Among the lines of the records, count those containing the word "right", then give the number alone.

[Stored data]
============

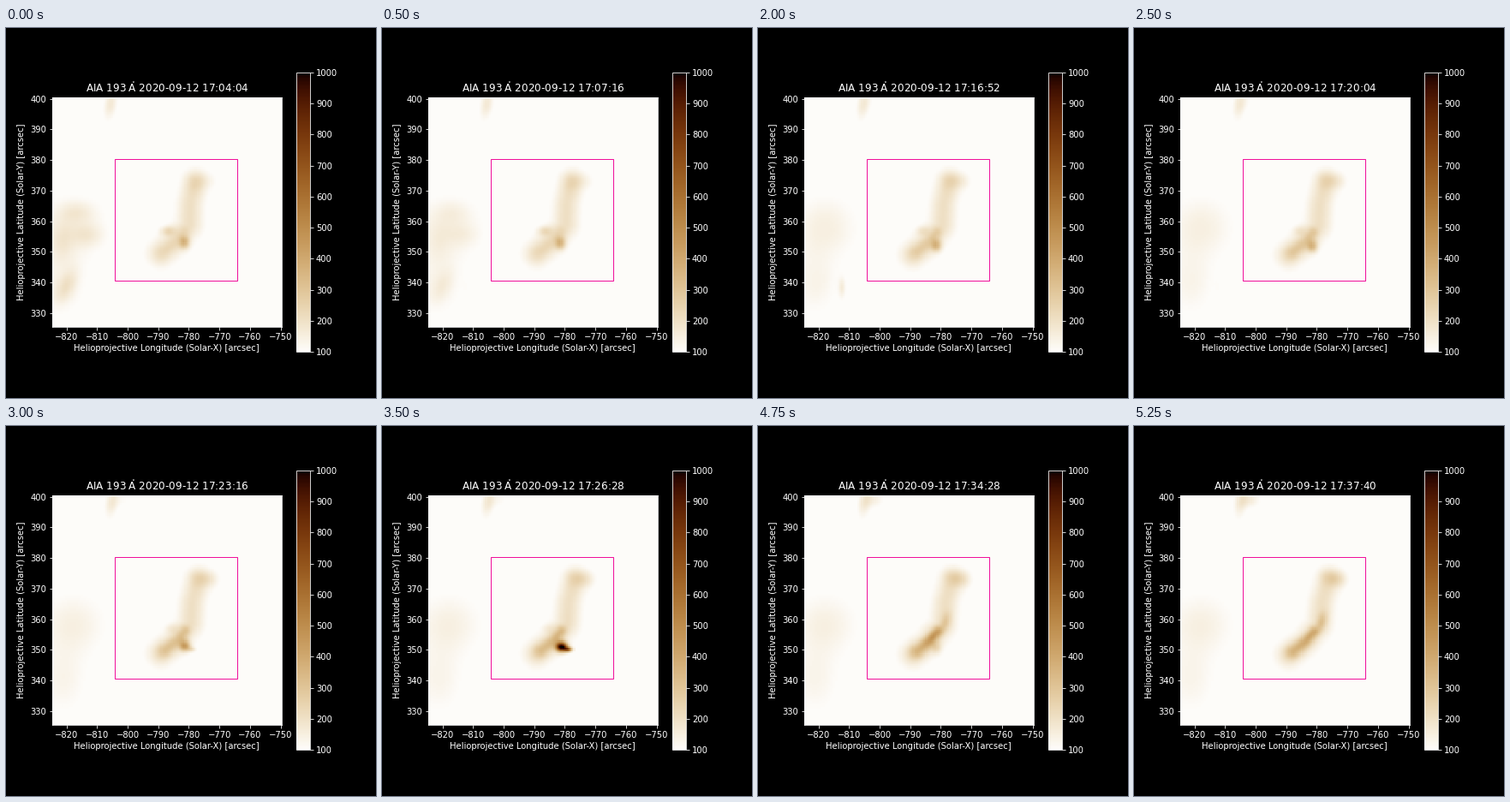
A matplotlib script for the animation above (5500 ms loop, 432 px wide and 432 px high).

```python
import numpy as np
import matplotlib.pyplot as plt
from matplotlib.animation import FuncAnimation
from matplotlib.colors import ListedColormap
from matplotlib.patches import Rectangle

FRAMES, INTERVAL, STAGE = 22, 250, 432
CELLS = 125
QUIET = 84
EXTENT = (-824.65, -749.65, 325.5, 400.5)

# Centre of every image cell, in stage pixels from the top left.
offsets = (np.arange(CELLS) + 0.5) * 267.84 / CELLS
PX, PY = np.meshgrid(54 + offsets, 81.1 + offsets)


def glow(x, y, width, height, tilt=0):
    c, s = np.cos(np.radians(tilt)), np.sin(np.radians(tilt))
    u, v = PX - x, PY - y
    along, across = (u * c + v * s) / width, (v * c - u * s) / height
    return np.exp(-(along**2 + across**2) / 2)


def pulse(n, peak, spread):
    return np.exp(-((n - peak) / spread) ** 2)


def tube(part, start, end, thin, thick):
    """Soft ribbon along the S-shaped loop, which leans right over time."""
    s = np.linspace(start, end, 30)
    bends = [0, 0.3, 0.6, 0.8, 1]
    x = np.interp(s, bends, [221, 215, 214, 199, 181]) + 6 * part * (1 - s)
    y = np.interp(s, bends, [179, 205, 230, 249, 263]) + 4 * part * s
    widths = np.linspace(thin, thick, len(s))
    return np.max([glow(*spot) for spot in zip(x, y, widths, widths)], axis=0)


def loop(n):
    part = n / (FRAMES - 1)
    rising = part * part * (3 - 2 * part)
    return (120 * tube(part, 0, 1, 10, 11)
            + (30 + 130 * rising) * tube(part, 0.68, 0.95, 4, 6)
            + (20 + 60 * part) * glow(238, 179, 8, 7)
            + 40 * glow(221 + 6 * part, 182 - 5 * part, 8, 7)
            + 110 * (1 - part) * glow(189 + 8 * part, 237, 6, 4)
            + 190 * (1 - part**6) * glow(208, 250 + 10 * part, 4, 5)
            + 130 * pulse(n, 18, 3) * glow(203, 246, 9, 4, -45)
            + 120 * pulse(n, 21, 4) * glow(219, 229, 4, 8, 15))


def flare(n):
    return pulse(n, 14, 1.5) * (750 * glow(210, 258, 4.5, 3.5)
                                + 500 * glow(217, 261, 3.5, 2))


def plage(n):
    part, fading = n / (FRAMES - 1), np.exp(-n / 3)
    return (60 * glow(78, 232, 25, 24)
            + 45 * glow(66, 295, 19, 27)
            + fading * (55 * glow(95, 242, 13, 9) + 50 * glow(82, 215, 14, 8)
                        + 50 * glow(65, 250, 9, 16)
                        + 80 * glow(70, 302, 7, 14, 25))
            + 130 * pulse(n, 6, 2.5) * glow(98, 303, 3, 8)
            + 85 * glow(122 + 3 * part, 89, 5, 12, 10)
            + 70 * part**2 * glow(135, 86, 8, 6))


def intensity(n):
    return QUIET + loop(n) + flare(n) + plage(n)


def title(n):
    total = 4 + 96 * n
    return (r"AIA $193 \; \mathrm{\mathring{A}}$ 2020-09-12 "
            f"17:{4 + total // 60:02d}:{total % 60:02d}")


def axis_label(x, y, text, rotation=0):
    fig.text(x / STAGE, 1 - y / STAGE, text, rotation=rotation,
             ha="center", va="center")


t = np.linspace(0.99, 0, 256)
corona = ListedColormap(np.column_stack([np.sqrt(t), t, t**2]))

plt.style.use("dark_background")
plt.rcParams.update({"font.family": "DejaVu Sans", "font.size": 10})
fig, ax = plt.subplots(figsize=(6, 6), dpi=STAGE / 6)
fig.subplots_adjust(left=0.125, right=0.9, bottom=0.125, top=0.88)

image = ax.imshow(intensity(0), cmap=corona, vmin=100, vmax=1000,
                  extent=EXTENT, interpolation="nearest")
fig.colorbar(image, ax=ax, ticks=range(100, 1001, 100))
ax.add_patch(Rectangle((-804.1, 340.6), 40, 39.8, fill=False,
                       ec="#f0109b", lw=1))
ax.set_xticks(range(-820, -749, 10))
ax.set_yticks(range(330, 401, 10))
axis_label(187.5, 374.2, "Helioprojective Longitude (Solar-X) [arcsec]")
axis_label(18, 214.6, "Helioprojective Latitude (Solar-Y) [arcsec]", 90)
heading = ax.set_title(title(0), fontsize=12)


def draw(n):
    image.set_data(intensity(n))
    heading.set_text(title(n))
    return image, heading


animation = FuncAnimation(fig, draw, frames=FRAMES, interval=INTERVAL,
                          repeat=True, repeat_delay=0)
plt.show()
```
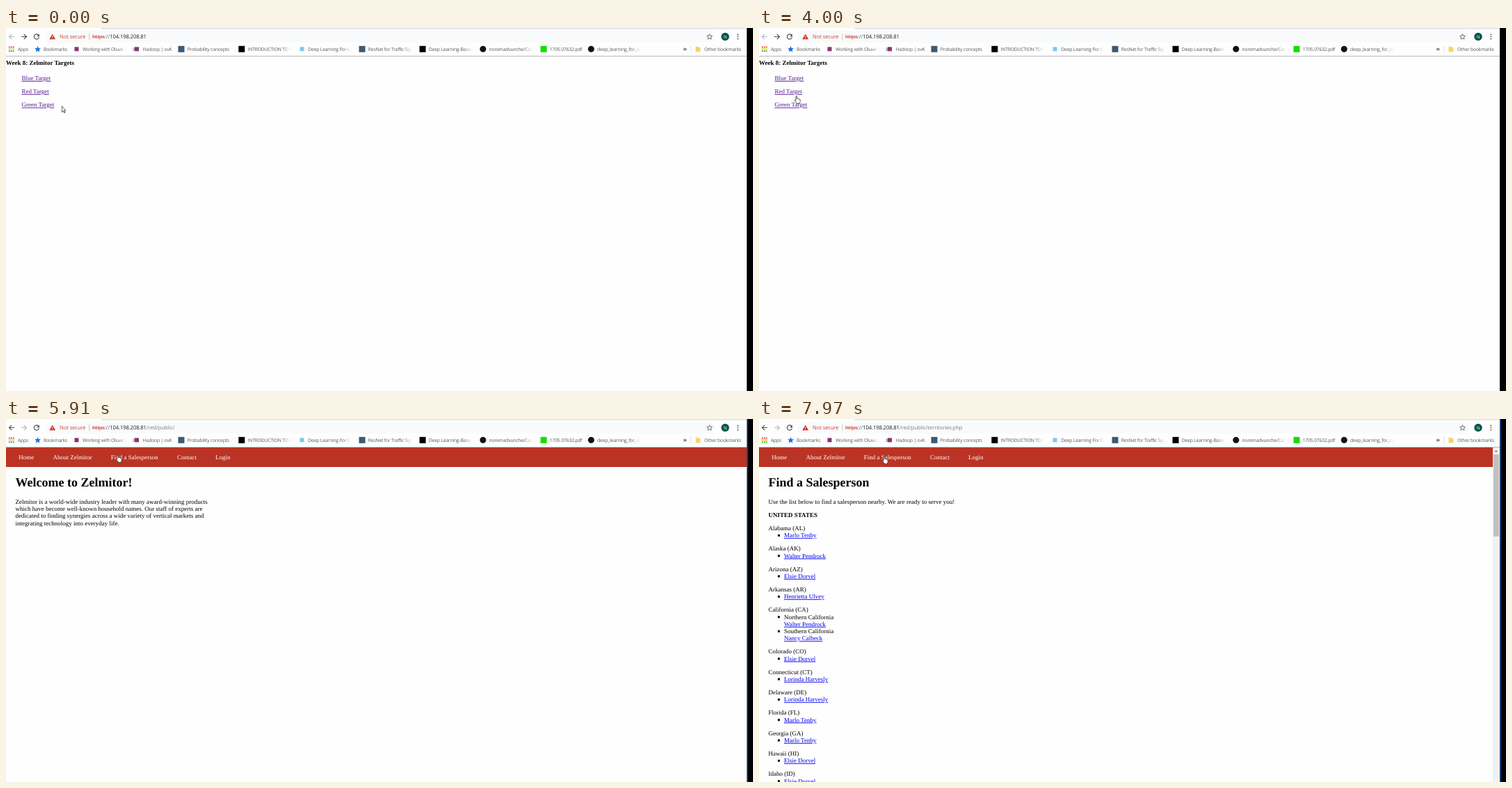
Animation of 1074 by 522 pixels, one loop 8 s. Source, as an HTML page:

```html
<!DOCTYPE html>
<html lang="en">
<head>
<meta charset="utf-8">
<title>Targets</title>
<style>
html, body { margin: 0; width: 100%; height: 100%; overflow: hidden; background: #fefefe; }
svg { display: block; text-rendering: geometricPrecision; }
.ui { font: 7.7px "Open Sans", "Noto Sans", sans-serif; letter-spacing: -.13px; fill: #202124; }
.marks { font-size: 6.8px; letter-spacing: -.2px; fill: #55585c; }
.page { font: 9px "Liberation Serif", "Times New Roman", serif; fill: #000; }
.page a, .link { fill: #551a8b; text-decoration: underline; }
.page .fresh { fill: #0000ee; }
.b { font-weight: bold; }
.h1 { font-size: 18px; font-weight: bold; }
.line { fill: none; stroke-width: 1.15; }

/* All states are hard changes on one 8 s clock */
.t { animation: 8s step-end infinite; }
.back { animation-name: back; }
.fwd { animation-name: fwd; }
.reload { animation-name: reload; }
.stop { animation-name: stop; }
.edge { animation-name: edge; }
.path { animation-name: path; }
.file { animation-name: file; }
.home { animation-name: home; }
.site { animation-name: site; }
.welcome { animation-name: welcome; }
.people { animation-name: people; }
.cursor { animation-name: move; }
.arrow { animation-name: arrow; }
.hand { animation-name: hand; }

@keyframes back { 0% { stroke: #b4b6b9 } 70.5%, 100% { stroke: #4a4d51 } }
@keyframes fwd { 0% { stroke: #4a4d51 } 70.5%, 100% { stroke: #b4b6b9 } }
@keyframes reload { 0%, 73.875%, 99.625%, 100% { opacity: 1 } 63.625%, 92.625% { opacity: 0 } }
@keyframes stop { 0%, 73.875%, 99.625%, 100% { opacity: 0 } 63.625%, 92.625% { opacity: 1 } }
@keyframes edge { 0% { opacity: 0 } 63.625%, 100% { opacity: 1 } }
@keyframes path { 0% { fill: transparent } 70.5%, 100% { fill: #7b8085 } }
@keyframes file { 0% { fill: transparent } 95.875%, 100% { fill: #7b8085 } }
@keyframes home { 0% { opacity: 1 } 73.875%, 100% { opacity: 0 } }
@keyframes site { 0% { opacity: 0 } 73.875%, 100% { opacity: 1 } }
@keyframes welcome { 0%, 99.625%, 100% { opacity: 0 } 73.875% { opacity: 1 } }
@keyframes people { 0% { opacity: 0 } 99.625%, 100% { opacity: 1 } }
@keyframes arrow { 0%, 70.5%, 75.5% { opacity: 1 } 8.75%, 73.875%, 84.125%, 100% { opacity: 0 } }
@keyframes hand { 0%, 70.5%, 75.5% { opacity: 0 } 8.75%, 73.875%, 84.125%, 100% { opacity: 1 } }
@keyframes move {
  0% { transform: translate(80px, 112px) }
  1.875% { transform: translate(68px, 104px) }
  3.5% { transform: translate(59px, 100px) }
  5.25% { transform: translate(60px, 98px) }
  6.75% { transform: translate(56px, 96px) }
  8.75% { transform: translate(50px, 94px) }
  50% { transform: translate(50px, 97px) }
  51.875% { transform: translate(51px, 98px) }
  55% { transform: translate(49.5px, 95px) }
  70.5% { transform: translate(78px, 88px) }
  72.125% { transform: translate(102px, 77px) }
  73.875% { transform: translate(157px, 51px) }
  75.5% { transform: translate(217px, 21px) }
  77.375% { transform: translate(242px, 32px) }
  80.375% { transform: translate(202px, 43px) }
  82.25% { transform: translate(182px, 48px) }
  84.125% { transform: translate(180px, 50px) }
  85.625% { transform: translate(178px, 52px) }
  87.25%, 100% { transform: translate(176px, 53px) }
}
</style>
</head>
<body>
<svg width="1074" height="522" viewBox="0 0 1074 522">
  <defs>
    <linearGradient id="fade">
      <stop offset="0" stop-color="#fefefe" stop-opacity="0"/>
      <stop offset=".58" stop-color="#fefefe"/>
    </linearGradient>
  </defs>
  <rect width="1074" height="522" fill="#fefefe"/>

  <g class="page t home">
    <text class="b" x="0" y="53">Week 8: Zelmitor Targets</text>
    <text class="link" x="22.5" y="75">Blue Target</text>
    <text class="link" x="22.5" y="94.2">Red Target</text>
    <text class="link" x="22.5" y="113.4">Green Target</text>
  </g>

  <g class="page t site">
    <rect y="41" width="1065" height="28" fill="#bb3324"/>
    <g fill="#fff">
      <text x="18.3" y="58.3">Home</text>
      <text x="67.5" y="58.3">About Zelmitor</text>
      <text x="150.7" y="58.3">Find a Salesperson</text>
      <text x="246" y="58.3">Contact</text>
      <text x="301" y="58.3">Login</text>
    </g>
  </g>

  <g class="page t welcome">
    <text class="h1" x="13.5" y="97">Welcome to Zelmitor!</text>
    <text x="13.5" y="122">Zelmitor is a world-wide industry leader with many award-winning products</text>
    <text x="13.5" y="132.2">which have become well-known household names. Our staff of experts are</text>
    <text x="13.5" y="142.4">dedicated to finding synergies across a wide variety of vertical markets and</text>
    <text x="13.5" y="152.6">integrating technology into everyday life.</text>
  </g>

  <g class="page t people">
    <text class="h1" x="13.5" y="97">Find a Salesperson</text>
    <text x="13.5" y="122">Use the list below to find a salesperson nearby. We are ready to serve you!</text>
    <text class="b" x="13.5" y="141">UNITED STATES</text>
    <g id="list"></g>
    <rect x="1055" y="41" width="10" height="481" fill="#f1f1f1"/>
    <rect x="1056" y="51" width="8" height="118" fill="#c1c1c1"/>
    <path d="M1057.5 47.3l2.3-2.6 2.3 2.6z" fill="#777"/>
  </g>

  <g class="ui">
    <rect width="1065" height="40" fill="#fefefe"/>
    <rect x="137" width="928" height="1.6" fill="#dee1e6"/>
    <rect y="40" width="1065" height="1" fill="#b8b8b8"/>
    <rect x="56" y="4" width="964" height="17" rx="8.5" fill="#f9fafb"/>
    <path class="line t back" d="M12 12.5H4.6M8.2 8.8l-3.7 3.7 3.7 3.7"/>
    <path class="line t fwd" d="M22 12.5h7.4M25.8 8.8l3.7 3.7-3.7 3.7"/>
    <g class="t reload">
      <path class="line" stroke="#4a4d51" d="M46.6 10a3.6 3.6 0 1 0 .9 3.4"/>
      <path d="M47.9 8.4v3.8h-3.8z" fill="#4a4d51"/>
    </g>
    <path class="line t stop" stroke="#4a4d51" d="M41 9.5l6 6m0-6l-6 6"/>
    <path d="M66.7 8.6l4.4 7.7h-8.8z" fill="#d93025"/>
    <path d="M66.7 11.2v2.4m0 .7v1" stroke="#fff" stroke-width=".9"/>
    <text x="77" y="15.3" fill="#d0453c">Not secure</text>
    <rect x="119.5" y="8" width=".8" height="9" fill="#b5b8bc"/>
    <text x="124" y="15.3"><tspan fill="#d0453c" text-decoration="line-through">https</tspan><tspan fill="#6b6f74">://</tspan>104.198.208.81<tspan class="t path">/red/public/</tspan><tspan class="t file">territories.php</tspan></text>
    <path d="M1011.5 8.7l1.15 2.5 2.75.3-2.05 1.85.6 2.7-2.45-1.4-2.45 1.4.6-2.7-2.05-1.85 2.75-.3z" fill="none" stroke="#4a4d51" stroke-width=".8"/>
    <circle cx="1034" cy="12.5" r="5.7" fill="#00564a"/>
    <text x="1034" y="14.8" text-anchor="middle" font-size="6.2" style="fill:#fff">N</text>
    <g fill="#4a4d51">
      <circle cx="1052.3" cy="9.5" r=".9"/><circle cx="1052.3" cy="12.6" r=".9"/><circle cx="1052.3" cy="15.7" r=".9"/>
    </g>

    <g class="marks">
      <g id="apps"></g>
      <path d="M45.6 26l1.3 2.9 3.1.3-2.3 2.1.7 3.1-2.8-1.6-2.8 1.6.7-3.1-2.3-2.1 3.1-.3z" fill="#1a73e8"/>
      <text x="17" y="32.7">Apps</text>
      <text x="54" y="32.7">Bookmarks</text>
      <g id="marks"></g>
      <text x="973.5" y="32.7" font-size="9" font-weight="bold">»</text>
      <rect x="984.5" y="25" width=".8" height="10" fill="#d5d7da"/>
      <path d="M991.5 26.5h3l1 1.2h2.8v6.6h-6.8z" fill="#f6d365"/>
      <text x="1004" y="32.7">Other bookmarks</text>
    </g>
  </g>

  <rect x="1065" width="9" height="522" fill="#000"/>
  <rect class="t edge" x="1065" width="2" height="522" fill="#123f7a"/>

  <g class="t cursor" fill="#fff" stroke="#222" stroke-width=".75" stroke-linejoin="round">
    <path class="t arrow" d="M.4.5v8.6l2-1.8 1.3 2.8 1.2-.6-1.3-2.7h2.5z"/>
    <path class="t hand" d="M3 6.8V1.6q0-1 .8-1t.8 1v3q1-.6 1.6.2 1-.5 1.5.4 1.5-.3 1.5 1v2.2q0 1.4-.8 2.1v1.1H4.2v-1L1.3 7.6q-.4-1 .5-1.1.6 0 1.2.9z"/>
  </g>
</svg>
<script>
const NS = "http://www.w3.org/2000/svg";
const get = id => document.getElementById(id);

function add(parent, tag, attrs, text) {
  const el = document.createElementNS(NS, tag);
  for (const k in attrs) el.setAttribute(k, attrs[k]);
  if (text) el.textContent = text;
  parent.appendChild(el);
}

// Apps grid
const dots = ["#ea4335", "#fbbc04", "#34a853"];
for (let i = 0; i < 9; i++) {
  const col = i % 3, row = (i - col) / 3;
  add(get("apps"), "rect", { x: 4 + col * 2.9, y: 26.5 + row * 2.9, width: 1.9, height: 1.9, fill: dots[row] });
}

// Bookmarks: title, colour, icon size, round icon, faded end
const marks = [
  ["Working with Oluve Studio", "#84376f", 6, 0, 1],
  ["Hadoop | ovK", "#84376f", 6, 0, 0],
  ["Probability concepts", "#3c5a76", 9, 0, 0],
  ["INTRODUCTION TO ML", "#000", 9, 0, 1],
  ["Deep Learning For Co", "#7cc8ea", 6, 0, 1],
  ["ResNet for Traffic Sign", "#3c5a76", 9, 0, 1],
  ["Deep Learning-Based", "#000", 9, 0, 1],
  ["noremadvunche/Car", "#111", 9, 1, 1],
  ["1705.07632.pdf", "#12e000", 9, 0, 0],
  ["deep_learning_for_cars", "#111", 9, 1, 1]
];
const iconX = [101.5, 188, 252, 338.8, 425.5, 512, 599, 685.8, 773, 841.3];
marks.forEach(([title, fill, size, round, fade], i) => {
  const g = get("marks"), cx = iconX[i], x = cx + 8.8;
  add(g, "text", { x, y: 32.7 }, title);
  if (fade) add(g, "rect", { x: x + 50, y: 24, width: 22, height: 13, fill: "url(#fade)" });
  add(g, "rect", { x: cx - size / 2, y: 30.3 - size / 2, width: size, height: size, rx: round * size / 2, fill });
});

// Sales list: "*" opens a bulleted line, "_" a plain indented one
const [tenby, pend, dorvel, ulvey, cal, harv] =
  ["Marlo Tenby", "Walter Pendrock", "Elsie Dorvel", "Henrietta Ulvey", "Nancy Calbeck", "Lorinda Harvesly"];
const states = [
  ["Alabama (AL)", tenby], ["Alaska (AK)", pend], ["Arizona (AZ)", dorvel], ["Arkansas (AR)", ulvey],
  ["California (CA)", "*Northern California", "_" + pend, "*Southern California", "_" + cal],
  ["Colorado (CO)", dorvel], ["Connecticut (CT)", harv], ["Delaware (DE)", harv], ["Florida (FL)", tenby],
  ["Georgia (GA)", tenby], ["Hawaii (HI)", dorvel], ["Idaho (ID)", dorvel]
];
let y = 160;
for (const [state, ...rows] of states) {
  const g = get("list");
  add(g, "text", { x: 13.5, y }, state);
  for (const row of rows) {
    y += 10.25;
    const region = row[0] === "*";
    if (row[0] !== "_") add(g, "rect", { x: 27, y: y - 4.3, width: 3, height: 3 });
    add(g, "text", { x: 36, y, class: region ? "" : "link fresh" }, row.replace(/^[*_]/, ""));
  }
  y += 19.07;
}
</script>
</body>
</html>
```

============

## OUTPUT FOR THIS TASK
2